“The BC Liberals and Premier Christy Clark are putting the successful start of the next school year at risk by clinging to power,” said BCTF President Glen Hansman.
“When the Supreme Court of Canada restored what was illegally stripped from teachers' collective agreements, the education community in BC was relieved to know that smaller classes and more supports for children with special needs were finally on the way,” said Hansman. “The subsequent implementation agreement set a clear path forward to ensure that next school year starts with better teaching and learning conditions in place. Unfortunately, the government's stalling tactics since the May 9 election created huge uncertainty for school districts who must finalize their budgets by June 30. Christy Clark has been so busy with delays and political theatre that her government is putting our students' education at risk again.”
Hansman said school districts have been hamstrung for weeks by not knowing how much funding they were getting to implement the restored contract language. It was only late last week that the government informed districts of their funding allotments, and in many cases, the amounts came up far short. The result is more potential cuts to school programs and staffing.
“Springtime is normally when all the hiring and organizing occurs for students' classes in the fall,” said Hansman. “Because of the delay and uncertainty in funding, many of these processes have been on hold or not completed. Now, with districts around the province receiving significantly less than what is needed and expected, the BC Liberals have allowed uncertainty and instability to play out at a critical time. It is unacceptable.”
In Vancouver, it has been reported that the school district is getting $22 million less than expected, which will result in fewer classes meeting the class-size and class-composition limits. The district is also proceeding with more cuts to adult education programs.

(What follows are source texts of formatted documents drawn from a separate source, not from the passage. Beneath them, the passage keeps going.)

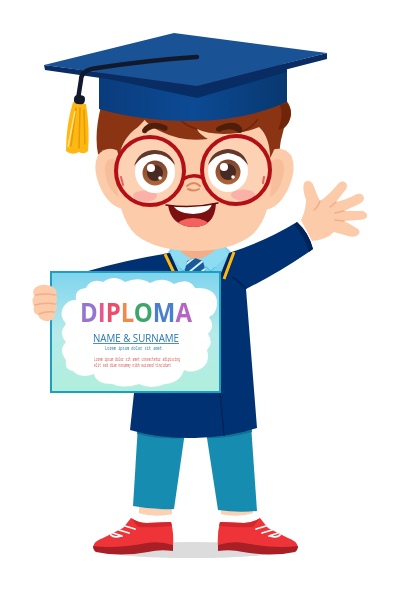
<!DOCTYPE html>
<html lang="en">
<head>
<meta charset="utf-8">
<title>Graduate with diploma</title>
<style>
:root{
  --navy:#003273; --navy-dark:#00245a; --cap:#1a5296; --cap-edge:#0a2c62; --cap-band:#0b4387;
  --skin:#fccbaa; --skin-shade:#f0ae8b; --blush:#f79c98;
  --hair:#8a3413; --hair-dark:#702509; --brow:#4f1d0c;
  --frame:#b50f16; --mouth:#7c1010; --tongue:#f4625f;
  --gold:#fdb813; --gold-dark:#e79a06;
  --shirt:#7fd3ec; --shirt-dark:#55b8d8; --tie:#175a9e;
  --pants:#168cb1; --pants-dark:#0f7396;
  --shoe:#ee3438; --shoe-dark:#a81f26;
  --card-line:#1f9fc0; --title-blue:#2272b0; --note:#cf4f4a;
}
html,body{margin:0;background:#fff}
body{width:400px;height:590px;overflow:hidden}
svg{display:block}
.skin{fill:var(--skin)}
.fold{fill:none;stroke:var(--skin-shade);stroke-width:1.5;stroke-linecap:round}
.title{font:700 27px "Open Sans",sans-serif}
.name{font:400 10px "Open Sans",sans-serif;fill:var(--title-blue)}
.small{font:400 4.6px "Noto Sans Mono",monospace}
</style>
</head>
<body>
<svg width="400" height="590" viewBox="0 0 400 590" role="img" aria-label="Smiling boy in graduation cap and gown waving and holding a diploma">
  <defs>
    <linearGradient id="sky" x1="0" y1="0" x2="0" y2="1">
      <stop offset="0" stop-color="#7fd4ee"/><stop offset=".5" stop-color="#b5eae9"/><stop offset="1" stop-color="#b0efdc"/>
    </linearGradient>
    <linearGradient id="cap-band" x1="0" y1="0" x2="1" y2="0">
      <stop offset="0" stop-color="#0a3c7c"/><stop offset=".5" stop-color="#0c4a94"/><stop offset="1" stop-color="#08386f"/>
    </linearGradient>
    <linearGradient id="iris" x1="0" y1="0" x2="0" y2="1">
      <stop offset="0" stop-color="#6b2a0e"/><stop offset="1" stop-color="#a4501f"/>
    </linearGradient>
    <clipPath id="mouth-clip"><path d="M168 205Q192 209 216 203Q215 227 193 227Q171 226 168 205Z"/></clipPath>
    <clipPath id="tie-clip"><path d="M187 261L195 258L203 261L206 274H184Z"/></clipPath>
    <g id="shoe">
      <path d="M93 547Q94 541 103 538L123 528L131 518Q138 523 147 523L171 522Q174 533 173 547Z" fill="var(--shoe)"/>
      <path d="M93 546Q116 549 147 543Q160 541 173 545V551Q160 549 148 552Q120 557 96 552Q93 550 93 546Z" fill="var(--shoe-dark)"/>
      <path d="M131 518Q138 523 147 523L171 522L172 526Q150 528 138 527Z" fill="#d3272c"/>
      <path d="M113 533l9 3M119 530l10 3M125 526l10 3M121 536q-7 2-10-1" fill="none" stroke="#fff" stroke-width="1.8" stroke-linecap="round"/>
    </g>
    <g id="eye">
      <ellipse cx="155" cy="172" rx="20" ry="21" fill="#fff"/>
      <circle cx="155" cy="173" r="12.5" fill="url(#iris)"/>
      <circle cx="155" cy="173" r="8" fill="#2e0d04"/>
      <circle cx="151" cy="168" r="4" fill="#fff"/>
      <circle cx="160" cy="178" r="1.8" fill="#fff"/>
    </g>
  </defs>

  <rect width="400" height="590" fill="#fff"/>
  <ellipse id="ground-shadow" cx="192" cy="550" rx="92" ry="8" fill="#dcdcdc"/>

  <g id="legs">
    <path d="M139 500H172V522Q155 526 139 520Z" fill="#fcd0b3"/>
    <path d="M221 500H253V520Q238 526 221 522Z" fill="#fcd0b3"/>
    <path d="M138 513Q155 518 173 514V524Q154 529 137 522Z" fill="#fff"/>
    <path d="M220 514Q238 518 254 513V522Q238 529 220 524Z" fill="#fff"/>
    <path d="M138 425H186L174 509Q153 510 133 506Z" fill="var(--pants)"/>
    <path d="M205 425H251L257 511Q238 513 218 510Z" fill="var(--pants)"/>
    <path d="M138 425H186L184 438Q160 440 137 434Z M205 425H251L252 432Q228 439 207 438Z" fill="var(--pants-dark)"/>
    <use href="#shoe"/>
    <use href="#shoe" transform="translate(391 0) scale(-1 1)"/>
  </g>

  <g id="waving-hand">
    <path class="skin" d="M301 220Q306 210 306 200Q302 188 304 183Q308 178 313 184Q317 195 320 201Q329 195 338 184Q342 179 346 183Q349 187 343 193L336 202Q348 199 357 194Q363 193 364 198Q364 202 357 205L344 211Q355 211 363 211Q368 213 367 217Q365 220 358 220L344 221Q352 225 358 229Q361 232 358 235Q355 238 348 236L334 232Q326 240 312 241Z"/>
    <path class="fold" d="M320 201Q318 207 314 210M336 202L330 207M344 211L335 213M344 221L335 220"/>
  </g>

  <g id="gown">
    <path d="M170 253Q130 259 88 271L94 300L144 300L130 430Q160 439 195 438Q232 437 257 428L246 289Q282 271 313 249Q309 233 297 222Q266 241 229 253Q198 262 170 253Z" fill="var(--navy)"/>
    <path d="M246 289Q239 281 232 277" fill="none" stroke="var(--navy-dark)" stroke-width="2"/>
    <path d="M297 222Q309 233 313 249L309 252Q304 235 294 225Z" fill="var(--navy-dark)"/>
    <path d="M220 390L224 436" stroke="var(--navy-dark)" stroke-width="1.5"/>
  </g>

  <g id="collar">
    <path d="M168 252L175 243H222L231 252L221 276H178Z" fill="var(--shirt)"/>
    <path d="M176 242H220Q212 260 196 261Q180 260 176 242Z" fill="var(--skin-shade)"/>
    <path d="M175 243Q181 255 194 260L183 271L170 254Z" fill="#8edcf1"/>
    <path d="M221 243Q213 255 197 260L211 271L229 254Z" fill="#8edcf1"/>
    <path d="M194 260L183 271L180 268M197 260L211 271L215 267" fill="none" stroke="var(--shirt-dark)"/>
    <path d="M187 261L195 258L203 261L206 274H184Z" fill="var(--tie)"/>
    <path clip-path="url(#tie-clip)" d="M185 265l10-8M188 273l16-13M197 275l12-9" stroke="#d8f1fa" stroke-width="2"/>
    <path d="M163 254L170 253L180 275H172Z M229 253L236 251L227 278H219Z" fill="var(--navy-dark)"/>
    <path d="M165 254L175 275M234 252L224 279" stroke="var(--gold)" stroke-width="3"/>
  </g>

  <g id="head">
    <path d="M98 154Q94 134 101 106L286 100Q291 106 291 114Q290 123 284 128Q280 141 279 154L268 172H121Z" fill="var(--hair)"/>
    <path d="M286 103Q291 106 291 114Q290 123 284 128L278 130Q284 115 280 105Z" fill="var(--hair-dark)"/>
    <path class="skin" d="M123 154Q108 143 98 155Q92 168 100 187Q108 205 122 209Q130 210 131 204Z"/>
    <path class="skin" d="M266 154Q280 143 291 155Q297 168 289 187Q281 205 269 209Q259 210 258 204Z"/>
    <path d="M121 166Q113 154 106 162Q103 170 108 184Q114 197 124 199ZM268 166Q276 154 283 162Q286 170 281 184Q275 197 265 199Z" fill="var(--skin-shade)" opacity=".45"/>
    <path class="skin" d="M117 158Q118 134 132 122Q190 108 256 122Q270 135 271 158Q275 214 252 235Q231 251 194 251Q157 251 136 235Q114 214 117 158Z"/>
    <path d="M122 116Q110 130 119 157Q122 138 138 127Q149 116 150 112Z" fill="var(--hair)"/>
    <path d="M138 108Q143 124 162 132Q182 142 208 139Q199 134 197 129Q212 136 238 133Q252 130 259 127Q270 137 270 158Q280 142 279 108Z" fill="var(--hair)"/>
    <path d="M197 129Q185 126 178 117M240 132Q251 129 258 119" fill="none" stroke="var(--hair-dark)" stroke-width="1.5"/>
    <path d="M142 130Q149 118 167 126Q169 130 165 131Q153 125 146 133Q142 134 142 130ZM217 127Q235 118 242 128Q243 133 239 133Q230 126 219 132Q214 131 217 127Z" fill="var(--brow)"/>

    <ellipse cx="145" cy="196" rx="12" ry="5.500" fill="var(--blush)" opacity=".8"/>
    <ellipse cx="243" cy="195" rx="12" ry="5.500" fill="var(--blush)" opacity=".8"/>
    <use href="#eye"/>
    <use href="#eye" x="73" y="-1"/>
    <path d="M134 166Q139 150 155 150Q171 151 175 165Q166 153 154 154Q142 155 134 166ZM208 165Q212 150 228 149Q244 150 248 165Q240 154 228 153Q216 154 208 165Z" fill="var(--brow)"/>
    <path d="M187 186Q194 180 200 186M188 189Q194 192 199 189" fill="none" stroke="#d98a64" stroke-width="2" stroke-linecap="round"/>

    <path d="M168 205Q192 209 216 203Q215 227 193 227Q171 226 168 205Z" fill="var(--mouth)"/>
    <g clip-path="url(#mouth-clip)">
      <path d="M172 203H212Q211 213 193 214Q175 213 172 203Z" fill="#fff"/>
      <ellipse cx="193" cy="227" rx="17" ry="9" fill="var(--tongue)"/>
    </g>
    <path d="M166 205Q192 209 218 203" fill="none" stroke="#5d0d0b" stroke-width="1.5" stroke-linecap="round"/>

    <g id="glasses" fill="none" stroke="var(--frame)" stroke-width="4">
      <ellipse cx="150" cy="171" rx="34" ry="34" fill="#fff" fill-opacity=".12"/>
      <ellipse cx="236" cy="170" rx="34" ry="34" fill="#fff" fill-opacity=".12"/>
      <path d="M183 179Q193 173 203 178" stroke-width="3.500"/>
    </g>
    <path d="M121 177l2 8M264 177l-1 6" stroke="#e8605f" stroke-width="2" stroke-linecap="round"/>
  </g>

  <g id="graduation-cap">
    <path d="M99 70L287 64V102Q245 121 192 121Q140 121 99 109Z" fill="url(#cap-band)"/>
    <path d="M99 77L197 98L287 72V65H99Z" fill="#062e65"/>
    <path d="M44 65L197 85L327 53V59L198 92L45 70Z" fill="var(--cap-edge)"/>
    <path d="M44 65L174 33L327 53L197 86Z" fill="var(--cap)"/>
    <path d="M197 57Q150 60 97 68Q81 70 81 80L78 99" fill="none" stroke="#111a2d" stroke-width="4.500" stroke-linecap="round" stroke-linejoin="round"/>
    <path d="M73 102L86 104Q90 129 88 151Q84 155 79 152Q72 156 66 151Q66 125 73 102Z" fill="var(--gold)"/>
    <path d="M76 108L71 146M80 108L79 148M84 110L85 144" stroke="var(--gold-dark)" stroke-width="1.500" stroke-linecap="round"/>
    <path d="M75 111L68 147" stroke="#ffe38a" stroke-width="1.500"/>
    <rect x="74" y="95" width="11" height="9" rx="4" fill="#111a2d" transform="rotate(5 79 99)"/>
  </g>

  <g id="diploma">
    <rect x="51" y="272" width="169" height="120" fill="url(#sky)" stroke="var(--card-line)" stroke-width="2"/>
    <path d="M76 300Q74 289 86 288Q91 278 103 282Q114 274 125 282Q139 276 150 283Q163 276 174 284Q189 277 195 288Q218 287 217 305Q216 314 209 317Q216 326 208 334Q214 343 207 350Q211 365 198 370Q190 373 184 370Q180 383 165 384Q151 390 139 384Q124 389 112 384Q96 384 94 374Q80 379 73 371Q64 370 66 360Q58 350 66 342Q58 333 66 324Q58 314 64 306Q69 299 76 300Z" fill="#fff"/>
    <text class="title" x="80" y="322" textLength="112" lengthAdjust="spacingAndGlyphs"><tspan fill="#9575cd">D</tspan><tspan fill="#e2588f">I</tspan><tspan fill="#e8506b">P</tspan><tspan fill="#f08a4b">L</tspan><tspan fill="#3fa66b">O</tspan><tspan fill="#4a7fd0">M</tspan><tspan fill="#b565c4">A</tspan></text>
    <text class="name" x="93" y="342" textLength="86" lengthAdjust="spacingAndGlyphs">NAME &amp; SURNAME</text>
    <path d="M93 343.500H179" stroke="var(--title-blue)" stroke-width=".8"/>
    <text class="small" x="105" y="350" textLength="57" lengthAdjust="spacingAndGlyphs" fill="var(--title-blue)">Lorem ipsum dolor sit amet</text>
    <g class="small" fill="var(--note)">
      <text x="94" y="361" textLength="86" lengthAdjust="spacingAndGlyphs">Lorem ipsum dolor sit amet consectetur adipiscing</text>
      <text x="94" y="367" textLength="77" lengthAdjust="spacingAndGlyphs">elit sed diam nonummy nibh euismod tincidunt</text>
    </g>
  </g>

  <g id="holding-hand">
    <path class="skin" d="M38 286Q45 283 53 287Q58 290 56 295Q58 299 56 303Q58 308 55 312Q56 319 49 321Q41 322 38 315Q32 313 34 306Q31 301 34 296Q31 289 38 286Z"/>
    <path class="fold" d="M36 295Q45 293 55 295M35 305Q45 302 55 304M39 314Q46 311 54 312"/>
  </g>
</svg>
</body>
</html>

In Saanich, the provincial government has shorted the school district the $1.5 million in funding needed to hire the 15 new teachers to meet the restored contract language.
In Richmond, the school district sent a letter to all employees outlining that the provincial funding shortfall means 100 fewer teachers than what the district believes is required.
Kamloops and Abbotsford school districts are planning to cut 18 and 11 education assistant jobs, respectively. This is a direct result of inadequate government funding.
“If the provincial government doesn't act quickly to meet the real funding requirements of school districts, next school year is going to be unnecessarily chaotic and students will still be facing cuts,” said Hansman. “It's been almost two months since the election and our students need certainty, not more stalling. Christy Clark's ongoing efforts to put her political career before our students must come to an end.”